EXERCISE DIRECTIONS: Restate the listing word for word. Stop at the line that holds "absolute; inset: 0;", include it, and leave out all pictures.

TASK DATA:

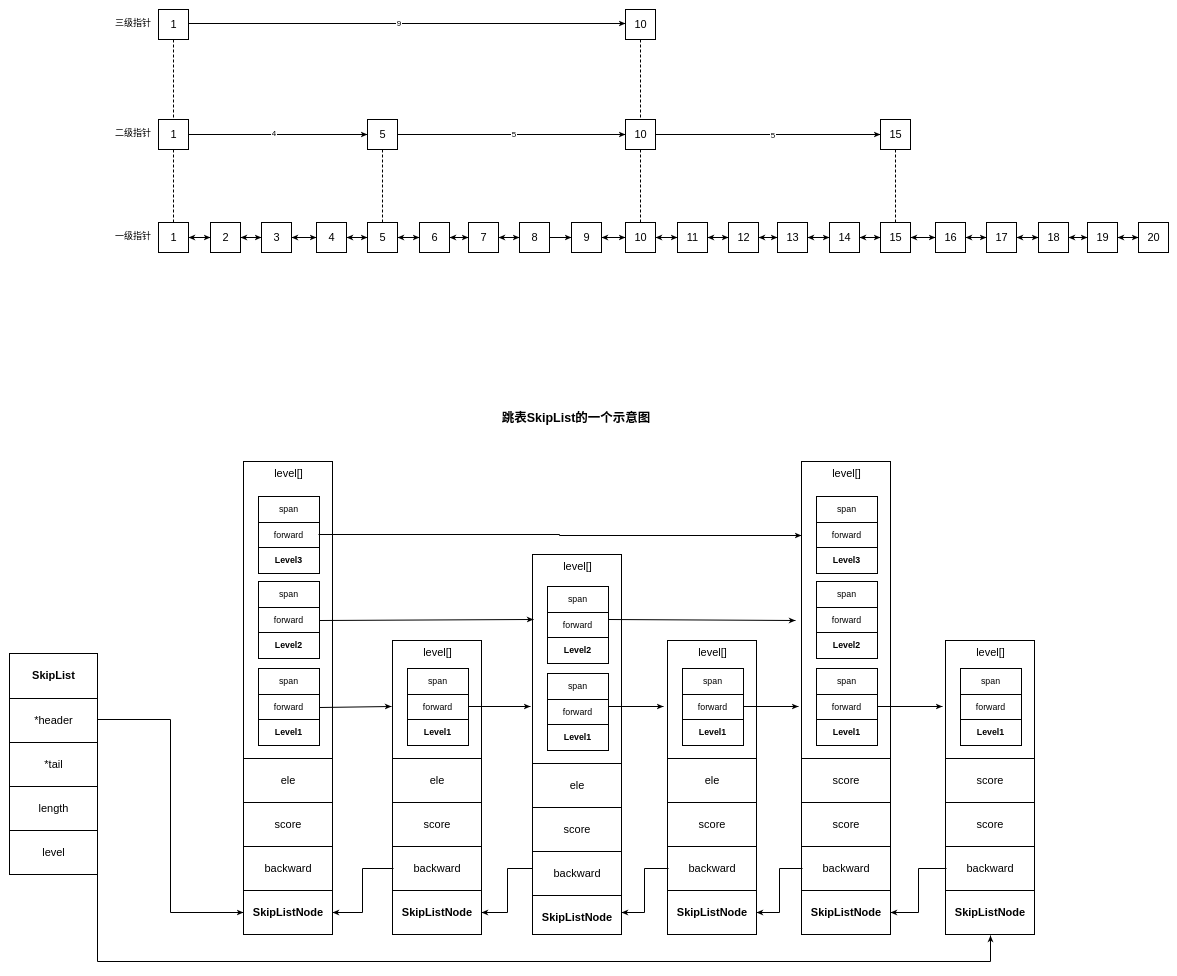
<!DOCTYPE html>
<html lang="zh">
<head>
<meta charset="utf-8">
<title>跳表SkipList的一个示意图</title>
<style>
:root { --ink: #000; --paper: #fff; }
* { box-sizing: border-box; margin: 0; padding: 0; }
html, body { width: 1177px; height: 976px; overflow: hidden; background: var(--paper); }
body { position: relative; color: var(--ink); font: 11px/1 "Liberation Sans", "Noto Sans CJK SC", sans-serif; }
.wires { position: absolute; inset: 0; width: 1177px; height: 976px; }
.wires path { fill: none; stroke: var(--ink); stroke-width: 1; }
.wires .dashed path { stroke-dasharray: 3 2; }
.wires .forward path { marker-end: url(#arrow); }
.wires .both path { marker-start: url(#arrow); marker-end: url(#arrow); }
.wires marker path { fill: var(--ink); stroke: none; }

.index-level { position: absolute; left: 0; top: var(--y); width: 1177px; height: 31px; }
.index-level h2 { position: absolute; left: 93px; width: 58px; text-align: right; font-size: 9px; font-weight: 400; line-height: 29px; }
.key { position: absolute; left: var(--x); width: 31px; height: 31px; border: 1px solid var(--ink); background: var(--paper); text-align: center; line-height: 29px; }
.span { position: absolute; left: var(--x); top: var(--dy, 10px); width: 6px; height: 10px; margin-left: -3px; background: var(--paper); text-align: center; font-size: 8px; line-height: 10px; }

h1 { position: absolute; left: 376px; top: 408px; width: 400px; text-align: center; font-size: 12.5px; line-height: 20px; }

.record { position: absolute; display: flex; flex-direction: column; width: 90px; border: 1px solid var(--ink); list-style: none; text-align: center; }
.list { left: 9px; top: 653px; height: 222px; width: 89px; }
.node { left: var(--x); top: var(--top); bottom: 41px; }
.field { flex: 0 0 44px; border-top: 1px solid var(--ink); line-height: 43px; }
.list .field:first-child { border-top: 0; }
.name { font-weight: 700; }
.levels { flex: 1; display: flex; flex-direction: column; align-items: center; gap: 9px; padding: 0 0 12px 1px; }
.levels h3 { margin-bottom: auto; font-size: 11px; font-weight: 400; line-height: 22px; }
.level { flex: none; display: flex; flex-direction: column; width: 62px; height: 78px; border: 1px solid var(--ink); list-style: none; font-size: 8.8px; }
.level li { flex: 1; line-height: 24px; }
.level li + li { border-top: 1px solid var(--ink); }
.level li:last-child { font-weight: 700; }
.level.third { margin-bottom: -2px; }
.compact { gap: 0; }
</style>
</head>
<body>

<svg class="wires" viewBox="0 0 1177 976" aria-hidden="true">
  <defs>
    <marker id="arrow" markerUnits="userSpaceOnUse" markerWidth="8" markerHeight="8" refX="7" refY="4" orient="auto-start-reverse">
      <path d="M7 4 0 1 2 4 0 7Z"/>
    </marker>
  </defs>
  <g transform="translate(.5 .5)">
    <g class="dashed">
      <path d="M173 39V119M640 39V119M173 149V222M382 149V222M640 149V222M895 149V222"/>
    </g>
    <g class="forward">
      <path d="M188 23H625"/>
      <path d="M188 134H367"/>
      <path d="M397 134H625"/>
      <path d="M655 134H880"/>
      <path d="M549 237H571"/>
    </g>
    <g class="both">
      <path d="M188 237H210"/>
      <path d="M240 237H261"/>
      <path d="M291 237H316"/>
      <path d="M346 237H367"/>
      <path d="M397 237H419"/>
      <path d="M449 237H468"/>
      <path d="M498 237H519"/>
      <path d="M601 237H625"/>
      <path d="M655 237H677"/>
      <path d="M707 237H728"/>
      <path d="M758 237H777"/>
      <path d="M807 237H829"/>
      <path d="M859 237H880"/>
      <path d="M910 237H935"/>
      <path d="M965 237H986"/>
      <path d="M1016 237H1038"/>
      <path d="M1068 237H1087"/>
      <path d="M1117 237H1138"/>
    </g>
    <g class="forward">
      <path d="M318 534H559V535H801"/>
      <path d="M319 620 533 619"/>
      <path d="M608 619 795 620"/>
      <path d="M319 707 391 706"/>
      <path d="M468 706H530"/>
      <path d="M608 706H663"/>
      <path d="M743 706H798"/>
      <path d="M877 706H942"/>
      <path d="M97 719H170V912H243"/>
      <path d="M97 874V961H990V935"/>
      <path d="M393 868H362V912H332"/>
      <path d="M532 868H507V912H481"/>
      <path d="M668 868H644V912H621"/>
      <path d="M802 868H779V912H756"/>
      <path d="M946 868H918V912H890"/>
    </g>
  </g>
</svg>

<section class="index-level" style="--y:9px">
  <h2>三级指针</h2>
  <div class="key" style="--x:158px">1</div>
  <span class="span" style="--x:399px">9</span>
  <div class="key" style="--x:625px">10</div>
</section>

<section class="index-level" style="--y:119px">
  <h2>二级指针</h2>
  <div class="key" style="--x:158px">1</div>
  <span class="span" style="--x:274px">4</span>
  <div class="key" style="--x:367px">5</div>
  <span class="span" style="--x:514px;--dy:11px">5</span>
  <div class="key" style="--x:625px">10</div>
  <span class="span" style="--x:773px;--dy:12px">5</span>
  <div class="key" style="--x:880px">15</div>
</section>

<section class="index-level" style="--y:222px">
  <h2>一级指针</h2>
  <div class="key" style="--x:158px">1</div>
  <div class="key" style="--x:210px">2</div>
  <div class="key" style="--x:261px">3</div>
  <div class="key" style="--x:316px">4</div>
  <div class="key" style="--x:367px">5</div>
  <div class="key" style="--x:419px">6</div>
  <div class="key" style="--x:468px">7</div>
  <div class="key" style="--x:519px">8</div>
  <div class="key" style="--x:571px">9</div>
  <div class="key" style="--x:625px">10</div>
  <div class="key" style="--x:677px">11</div>
  <div class="key" style="--x:728px">12</div>
  <div class="key" style="--x:777px">13</div>
  <div class="key" style="--x:829px">14</div>
  <div class="key" style="--x:880px">15</div>
  <div class="key" style="--x:935px">16</div>
  <div class="key" style="--x:986px">17</div>
  <div class="key" style="--x:1038px">18</div>
  <div class="key" style="--x:1087px">19</div>
  <div class="key" style="--x:1138px">20</div>
</section>

<h1>跳表SkipList的一个示意图</h1>

<ul class="record list">
  <li class="field name">SkipList</li>
  <li class="field">*header</li>
  <li class="field">*tail</li>
  <li class="field">length</li>
  <li class="field">level</li>
</ul>

<article class="record node" style="--x:243px;--top:461px">
  <div class="levels">
    <h3>level[]</h3>
    <ul class="level third"><li>span</li><li>forward</li><li>Level3</li></ul>
    <ul class="level"><li>span</li><li>forward</li><li>Level2</li></ul>
    <ul class="level"><li>span</li><li>forward</li><li>Level1</li></ul>
  </div>
  <p class="field">ele</p>
  <p class="field">score</p>
  <p class="field">backward</p>
  <p class="field name">SkipListNode</p>
</article>

<article class="record node" style="--x:392px;--top:640px">
  <div class="levels compact">
    <h3>level[]</h3>
    <ul class="level"><li>span</li><li>forward</li><li>Level1</li></ul>
  </div>
  <p class="field">ele</p>
  <p class="field">score</p>
  <p class="field">backward</p>
  <p class="field name">SkipListNode</p>
</article>

<article class="record node" style="--x:532px;--top:554px">
  <div class="levels">
    <h3>level[]</h3>
    <ul class="level"><li>span</li><li>forward</li><li>Level2</li></ul>
    <ul class="level"><li>span</li><li>forward</li><li>Level1</li></ul>
  </div>
  <p class="field">ele</p>
  <p class="field">score</p>
  <p class="field">backward</p>
  <p class="field name">SkipListNode</p>
</article>

<article class="record node" style="--x:667px;--top:640px">
  <div class="levels compact">
    <h3>level[]</h3>
    <ul class="level"><li>span</li><li>forward</li><li>Level1</li></ul>
  </div>
  <p class="field">ele</p>
  <p class="field">score</p>
  <p class="field">backward</p>
  <p class="field name">SkipListNode</p>
</article>

<article class="record node" style="--x:801px;--top:461px">
  <div class="levels">
    <h3>level[]</h3>
    <ul class="level third"><li>span</li><li>forward</li><li>Level3</li></ul>
    <ul class="level"><li>span</li><li>forward</li><li>Level2</li></ul>
    <ul class="level"><li>span</li><li>forward</li><li>Level1</li></ul>
  </div>
  <p class="field">score</p>
  <p class="field">score</p>
  <p class="field">backward</p>
  <p class="field name">SkipListNode</p>
</article>

<article class="record node" style="--x:945px;--top:640px">
  <div class="levels compact">
    <h3>level[]</h3>
    <ul class="level"><li>span</li><li>forward</li><li>Level1</li></ul>
  </div>
  <p class="field">score</p>
  <p class="field">score</p>
  <p class="field">backward</p>
  <p class="field name">SkipListNode</p>
</article>

</body>
</html>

ANSWER TO THIS PROBLEM:
<!DOCTYPE html>
<html lang="zh">
<head>
<meta charset="utf-8">
<title>跳表SkipList的一个示意图</title>
<style>
:root { --ink: #000; --paper: #fff; }
* { box-sizing: border-box; margin: 0; padding: 0; }
html, body { width: 1177px; height: 976px; overflow: hidden; background: var(--paper); }
body { position: relative; color: var(--ink); font: 11px/1 "Liberation Sans", "Noto Sans CJK SC", sans-serif; }
.wires { position: absolute; inset: 0; width: 1177px; height: 976px; }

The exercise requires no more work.